Summary: The Darkness was a rather solid first-person shooter and a good example of a license being properly handled. Developed by Starbreeze Studios, it featured some bold gameplay choices that didn't always pan out but managed a solid game worthy of a sequel. Picking up two years after the events of that game, Jackie Estacado has become the de facto organized crime leader of New York, and his time since has been spent keeping The Darkness subdued.
Excerpt: When mob hitman Jackie Estacado was possessed by the demonic force known only as The Darkness a few years back, his life changed dramatically. His boss tried to have him killed. His girlfriend Jenny, who he’d known since childhood, was murdered in front of him. And in the end, he gave himself over to The Darkness completely, becoming its puppet in the name of revenge.

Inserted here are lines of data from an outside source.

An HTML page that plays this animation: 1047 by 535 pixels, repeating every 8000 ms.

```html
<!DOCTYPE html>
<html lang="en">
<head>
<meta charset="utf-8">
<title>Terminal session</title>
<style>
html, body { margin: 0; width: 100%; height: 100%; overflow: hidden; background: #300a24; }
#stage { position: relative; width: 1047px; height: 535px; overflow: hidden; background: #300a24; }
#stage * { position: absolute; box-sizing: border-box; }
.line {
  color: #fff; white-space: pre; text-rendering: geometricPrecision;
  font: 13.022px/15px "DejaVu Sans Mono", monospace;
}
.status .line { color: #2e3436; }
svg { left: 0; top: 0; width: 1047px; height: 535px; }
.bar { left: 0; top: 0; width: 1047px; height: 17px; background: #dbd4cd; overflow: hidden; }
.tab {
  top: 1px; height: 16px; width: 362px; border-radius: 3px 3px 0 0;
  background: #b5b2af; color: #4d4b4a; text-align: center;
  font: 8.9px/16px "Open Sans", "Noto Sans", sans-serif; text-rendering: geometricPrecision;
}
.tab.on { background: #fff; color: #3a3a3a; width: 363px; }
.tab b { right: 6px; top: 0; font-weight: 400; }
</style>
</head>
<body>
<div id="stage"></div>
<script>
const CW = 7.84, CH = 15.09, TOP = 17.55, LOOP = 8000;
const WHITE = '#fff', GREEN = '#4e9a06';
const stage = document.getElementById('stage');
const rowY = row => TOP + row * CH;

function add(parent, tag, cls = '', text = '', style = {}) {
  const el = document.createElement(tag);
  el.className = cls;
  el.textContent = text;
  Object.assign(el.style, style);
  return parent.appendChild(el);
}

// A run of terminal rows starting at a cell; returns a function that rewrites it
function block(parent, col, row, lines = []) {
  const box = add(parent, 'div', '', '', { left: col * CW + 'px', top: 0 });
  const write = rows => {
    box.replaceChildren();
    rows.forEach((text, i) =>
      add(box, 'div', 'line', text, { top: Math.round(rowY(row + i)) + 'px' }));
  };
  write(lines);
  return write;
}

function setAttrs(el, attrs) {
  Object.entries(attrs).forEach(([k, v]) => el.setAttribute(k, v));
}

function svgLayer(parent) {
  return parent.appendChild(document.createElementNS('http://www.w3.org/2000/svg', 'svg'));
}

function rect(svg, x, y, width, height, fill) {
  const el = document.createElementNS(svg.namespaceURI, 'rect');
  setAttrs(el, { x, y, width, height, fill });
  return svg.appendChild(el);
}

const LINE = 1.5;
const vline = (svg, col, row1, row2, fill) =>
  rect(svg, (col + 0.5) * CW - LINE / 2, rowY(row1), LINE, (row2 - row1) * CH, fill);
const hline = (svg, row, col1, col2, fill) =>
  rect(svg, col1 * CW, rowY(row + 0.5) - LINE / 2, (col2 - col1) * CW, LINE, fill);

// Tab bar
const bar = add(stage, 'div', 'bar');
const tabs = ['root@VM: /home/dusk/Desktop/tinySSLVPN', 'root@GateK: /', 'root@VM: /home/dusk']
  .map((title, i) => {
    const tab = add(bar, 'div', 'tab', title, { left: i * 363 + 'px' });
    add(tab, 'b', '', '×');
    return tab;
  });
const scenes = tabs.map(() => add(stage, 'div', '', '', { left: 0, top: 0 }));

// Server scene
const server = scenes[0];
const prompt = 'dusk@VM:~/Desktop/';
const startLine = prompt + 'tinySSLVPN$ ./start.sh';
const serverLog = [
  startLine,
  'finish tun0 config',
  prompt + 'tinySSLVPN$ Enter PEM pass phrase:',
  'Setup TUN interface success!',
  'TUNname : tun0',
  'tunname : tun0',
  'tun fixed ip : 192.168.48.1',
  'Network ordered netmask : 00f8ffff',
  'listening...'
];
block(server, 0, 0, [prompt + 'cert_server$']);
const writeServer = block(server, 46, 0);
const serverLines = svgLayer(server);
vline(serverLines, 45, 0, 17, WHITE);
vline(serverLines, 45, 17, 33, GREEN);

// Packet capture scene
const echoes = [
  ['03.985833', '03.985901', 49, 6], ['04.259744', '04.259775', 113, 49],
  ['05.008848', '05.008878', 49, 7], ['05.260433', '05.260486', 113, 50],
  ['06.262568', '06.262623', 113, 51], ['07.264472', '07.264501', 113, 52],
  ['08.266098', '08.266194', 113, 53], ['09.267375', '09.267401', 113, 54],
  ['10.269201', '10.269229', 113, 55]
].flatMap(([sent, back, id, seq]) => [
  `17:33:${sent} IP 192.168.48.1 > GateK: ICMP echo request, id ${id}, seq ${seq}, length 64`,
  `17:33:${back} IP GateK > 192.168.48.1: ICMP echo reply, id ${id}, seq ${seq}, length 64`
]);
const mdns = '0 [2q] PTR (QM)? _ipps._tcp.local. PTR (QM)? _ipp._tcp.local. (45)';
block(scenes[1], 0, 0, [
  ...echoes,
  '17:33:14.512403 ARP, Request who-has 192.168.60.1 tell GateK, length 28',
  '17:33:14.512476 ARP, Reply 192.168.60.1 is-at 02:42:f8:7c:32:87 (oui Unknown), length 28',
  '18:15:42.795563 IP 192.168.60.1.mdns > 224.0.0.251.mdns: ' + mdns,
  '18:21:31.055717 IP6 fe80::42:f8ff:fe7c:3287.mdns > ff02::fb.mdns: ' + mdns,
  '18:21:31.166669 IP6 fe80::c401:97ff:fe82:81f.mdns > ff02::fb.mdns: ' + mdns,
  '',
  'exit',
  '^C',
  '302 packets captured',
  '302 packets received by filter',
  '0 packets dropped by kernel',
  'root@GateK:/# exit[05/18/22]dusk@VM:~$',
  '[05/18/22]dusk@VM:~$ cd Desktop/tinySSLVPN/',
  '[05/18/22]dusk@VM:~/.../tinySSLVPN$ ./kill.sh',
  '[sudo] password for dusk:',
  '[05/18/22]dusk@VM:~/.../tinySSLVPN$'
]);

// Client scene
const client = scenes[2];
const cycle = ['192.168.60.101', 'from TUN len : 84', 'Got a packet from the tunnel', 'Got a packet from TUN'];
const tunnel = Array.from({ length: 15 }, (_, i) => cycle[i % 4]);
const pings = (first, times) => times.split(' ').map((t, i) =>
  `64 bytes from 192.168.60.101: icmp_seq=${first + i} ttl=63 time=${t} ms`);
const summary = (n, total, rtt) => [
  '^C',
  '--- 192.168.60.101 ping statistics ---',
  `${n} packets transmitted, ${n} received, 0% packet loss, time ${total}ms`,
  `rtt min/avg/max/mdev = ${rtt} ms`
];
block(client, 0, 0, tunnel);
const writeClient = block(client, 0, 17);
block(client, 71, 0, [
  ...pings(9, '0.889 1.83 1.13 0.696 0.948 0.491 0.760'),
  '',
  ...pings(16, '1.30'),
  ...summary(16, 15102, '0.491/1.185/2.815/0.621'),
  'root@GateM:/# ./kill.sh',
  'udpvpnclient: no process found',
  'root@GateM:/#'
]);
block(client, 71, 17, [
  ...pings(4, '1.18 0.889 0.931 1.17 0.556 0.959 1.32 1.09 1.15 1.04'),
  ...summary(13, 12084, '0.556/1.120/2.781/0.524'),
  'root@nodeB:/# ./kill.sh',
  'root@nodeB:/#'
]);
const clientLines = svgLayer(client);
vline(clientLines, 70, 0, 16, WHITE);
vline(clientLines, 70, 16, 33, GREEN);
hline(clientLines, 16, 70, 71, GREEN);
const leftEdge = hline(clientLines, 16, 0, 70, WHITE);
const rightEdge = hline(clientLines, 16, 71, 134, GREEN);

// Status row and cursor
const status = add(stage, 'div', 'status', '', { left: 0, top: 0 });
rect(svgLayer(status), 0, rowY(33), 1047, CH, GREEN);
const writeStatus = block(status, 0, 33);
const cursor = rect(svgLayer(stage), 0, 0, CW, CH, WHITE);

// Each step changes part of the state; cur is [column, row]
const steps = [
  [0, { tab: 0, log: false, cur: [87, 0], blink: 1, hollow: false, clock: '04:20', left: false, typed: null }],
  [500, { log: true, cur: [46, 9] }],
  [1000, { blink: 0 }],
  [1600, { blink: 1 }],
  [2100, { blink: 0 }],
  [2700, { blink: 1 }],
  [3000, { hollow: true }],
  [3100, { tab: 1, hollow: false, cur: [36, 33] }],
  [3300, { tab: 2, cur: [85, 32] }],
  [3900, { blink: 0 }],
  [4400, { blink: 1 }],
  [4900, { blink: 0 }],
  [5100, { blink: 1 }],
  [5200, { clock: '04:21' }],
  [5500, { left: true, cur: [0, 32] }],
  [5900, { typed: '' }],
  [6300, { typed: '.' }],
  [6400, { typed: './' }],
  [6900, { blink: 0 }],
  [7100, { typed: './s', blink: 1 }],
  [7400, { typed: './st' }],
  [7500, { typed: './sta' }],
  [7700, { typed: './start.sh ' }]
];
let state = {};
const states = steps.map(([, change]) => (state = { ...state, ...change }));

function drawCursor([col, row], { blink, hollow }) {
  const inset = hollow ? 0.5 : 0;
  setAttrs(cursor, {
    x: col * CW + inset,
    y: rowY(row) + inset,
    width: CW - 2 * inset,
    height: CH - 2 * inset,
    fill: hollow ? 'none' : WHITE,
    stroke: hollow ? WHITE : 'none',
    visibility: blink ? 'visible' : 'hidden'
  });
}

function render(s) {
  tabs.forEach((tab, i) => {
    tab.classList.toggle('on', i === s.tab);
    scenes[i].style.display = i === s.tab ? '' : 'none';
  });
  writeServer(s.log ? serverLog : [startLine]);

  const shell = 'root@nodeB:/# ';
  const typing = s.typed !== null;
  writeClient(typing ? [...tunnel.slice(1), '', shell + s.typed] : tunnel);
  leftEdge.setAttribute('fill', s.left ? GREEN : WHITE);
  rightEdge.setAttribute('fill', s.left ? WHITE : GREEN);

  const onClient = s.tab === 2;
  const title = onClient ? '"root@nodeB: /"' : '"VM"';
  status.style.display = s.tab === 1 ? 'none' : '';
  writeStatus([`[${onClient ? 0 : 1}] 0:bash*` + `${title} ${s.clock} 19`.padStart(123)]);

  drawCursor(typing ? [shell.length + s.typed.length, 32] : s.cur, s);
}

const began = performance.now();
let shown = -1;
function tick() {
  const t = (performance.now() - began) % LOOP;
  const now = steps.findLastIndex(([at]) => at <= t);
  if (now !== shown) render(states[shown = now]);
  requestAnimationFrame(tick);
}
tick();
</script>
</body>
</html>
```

Pros: Demon-arm executions are incredibly fun, Involving, well-written plot and characters, Gun selection is limited, but satisfying
Cons: Gunfights can get repetitive toward the end, Ends on a frustrating cliffhanger, Occasional sound glitches mar the audio

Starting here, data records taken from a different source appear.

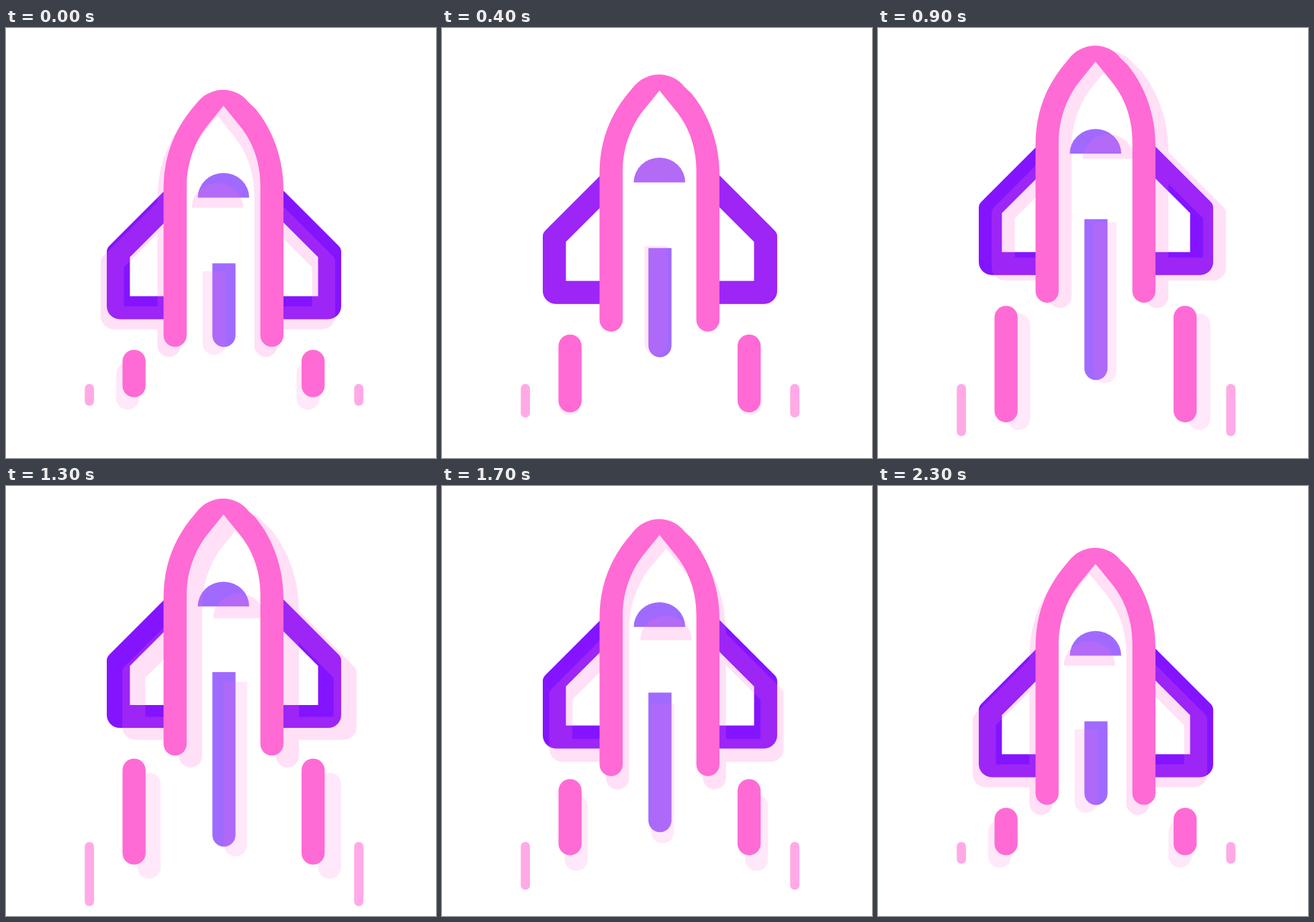
Recreate the animation shown at these times as an HTML page. Size 640 px wide and 640 px high, loop 2.4 s.

```html
<!DOCTYPE html>
<html lang="en">
<head>
<meta charset="utf-8">
<title>Rocket</title>
<style>
  html, body { margin: 0; width: 100%; height: 100%; overflow: hidden; background: #fff; }
  svg { display: block; width: 100%; height: 100%; }
</style>
</head>
<body>
<svg viewBox="0 0 640 640">
  <defs>
    <path id="wing" d="M235 243L154 324Q150 328 150 333V414A19.5 19.5 0 0 0 169.5 433.4H252V399.2H184.4V341L235 290.5L252 273V226Z"/>
    <g id="wings">
      <use href="#wing"/>
      <use href="#wing" transform="translate(648.9) scale(-1 1)"/>
    </g>
    <path id="dome" d="M285.4 252.5A38.3 36.7 0 0 1 362 252.5Z"/>
    <path id="hull" d="M234.5 457.3V240C234.5 191 250 150 283 112.8C303 85.4 342 85.4 361 110.5L372 121C398 153 413 196 413 240V457.3A17.2 17.2 0 0 1 378.6 457.3V235C378.6 203 369 172 349 147L323.7 115.7L300 145C280 170 268.9 203 268.9 235V457.3A17.2 17.2 0 0 1 234.5 457.3Z"/>
  </defs>
  <g fill="#ffaae6">
    <rect class="spark" x="117.2" y="529.8" width="13.8" rx="6.9"/>
    <rect class="spark" x="518.2" y="529.8" width="13.8" rx="6.9"/>
  </g>
  <g id="rocket">
    <use href="#wings" fill="#8414ff"/>
    <use href="#dome" fill="#a06aff"/>
    <path class="bar" fill="#a06aff"/>
    <g fill="#ff6bd5">
      <use href="#hull"/>
      <rect class="trail" x="173.4" y="479" width="34.4" rx="17.2"/>
      <rect class="trail" x="439.9" y="479" width="34.4" rx="17.2"/>
    </g>
  </g>
  <g id="shade" fill="#ff6bd5">
    <g opacity=".21">
      <use href="#wings"/>
      <use href="#dome"/>
      <use href="#hull"/>
    </g>
    <g opacity=".155">
      <path class="bar" transform="translate(-5.8 -3.3)"/>
      <rect class="trail" x="172.9" y="482.5" width="34.4" rx="17.2"/>
      <rect class="trail" x="441.4" y="482.5" width="34.4" rx="17.2"/>
    </g>
  </g>
</svg>
<script>
const LOOP = 2400, STEP = 100, END = LOOP - STEP;

// Goes from 0 to 1 at peakTime and back to 0 at END.
// lead < 1 quickens the start of the rise; soft blends linear (0) with sine (1).
function swing(t, peakTime, lead = 1, soft = 1) {
  const x = t < peakTime ? (t / peakTime) ** lead : (END - t) / (END - peakTime);
  const sine = (1 - Math.cos(Math.PI * x)) / 2;
  return x + (sine - x) * soft;
}

const byId = id => document.getElementById(id);
const setAll = (selector, name, value) =>
  document.querySelectorAll(selector).forEach(el => el.setAttribute(name, value));
const move = (id, x, y) => byId(id).setAttribute("transform", `translate(${x} ${y})`);

function draw(ms) {
  const t = Math.floor((ms % LOOP) / STEP) * STEP;
  move("rocket", 0, -74.8 * swing(t, 1200, 0.9));
  move("shade", -9 + 32.6 * swing(t, 1200, 0.95), 15 - 75.8 * swing(t, 1100, 0.69));
  const barEnd = 457.6 + 136 * swing(t, 1250, 0.91);
  setAll(".bar", "d", `M307.2 350.2H341.6V${barEnd}a17.2 17.2 0 0 1 -34.4 0Z`);
  setAll(".trail", "height", 70.6 + 103.5 * swing(t, 950, 0.9));
  setAll(".spark", "height", 32.4 + 63 * swing(t, 1300, 1, 0.3));
}

let start;
function tick(now) {
  start ??= now;
  draw(now - start);
  requestAnimationFrame(tick);
}
draw(0);
requestAnimationFrame(tick);
</script>
</body>
</html>
```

Excerpt: When The Darkness first launched in 2007, gamers found themselves stepping into the shoes of Jackie Estacado. Five years have passed, and the series has been handed off to developer Digital Extremes for an overhaul. The original game received favorable reviews, and this site even awarded the game an 8.2 out of 10 . With The Darkness II, have the new developers managed to keep the feel of the original, innovating the original formula?
Conclusion: It doesn't quite capture the pathos of the first game, but it DOES tighten up the gameplay and keep the action moving all the way through. It won't go down as a cult classic like the first, but there is plenty of fun this time around.
Excerpt: What 2K Games was thinking when they decided to create a game that combined Italian mafia themes with Matrix style gun fighting and AVP style demon-headed arms granted by some demonic being called The Darkness, we'll never know. What we do know is that they backed the concept, and created an innovative, edgy, and entertaining sequel. The Darkness II hopes to maximize the awesome potential that its predecessor introduced in 2007.
Summary: Set two years after the conclusion of the original, The Darkness II breaks the conventional FPS model with its fervid Quad-Wielding gameplay, allowing players to slash, grab, and throw objects and enemies with their Demon Arms while simultaneously firing two weapons.
Conclusion: In regards to the single player narrative, your enjoyment will mostly dependent on how much you enjoy cliffhangers. Without diving into specific plot details, the incredibly unsatisfying ending is designed to setup the game for future DLC or a third entry into The Darkness franchise. The narrative feels unbalanced as well, as if the developer set events in motion almost too fast at the beginning.
Conclusion: The Darkness II is a fun romp for the brief duration that it lasts. Multiplayer is clever, but not enough to make up for the short, mediocre campaign. Definitely worth a serious look if you played and enjoyed the first Darkness game but note that a weekend rental might be all you need out of it.
Summary: A bloody and entertaining experience that offers a nice break from traditional war-style first-person shooters, The Darkness II may be a bit too linear and short for some, but the action never gets old.
Pros: Quad-wielding combat is a joy, Some strong narrative elements, Co-op mode extends the experience
Cons: A bit too linear, Very short campaign, Graphics sometimes get muddy
The Darkness II Review: A Lovesick Killer Loses His Soul
7 February 2012
Conclusion: Concept: A new developer and gameplay direction join Jackie Estacado as he continues to mope about his lost love
Graphics: The original game’s realistic dark tones have been replaced with vibrant cel-shading. This new look doesn’t evoke the same creepy feeling, but it effectively paints comic book-like worlds and character designs
Sound: Jackie’s mob friends are written exceptionally well, and the actors that bring them to life are perfectly cast.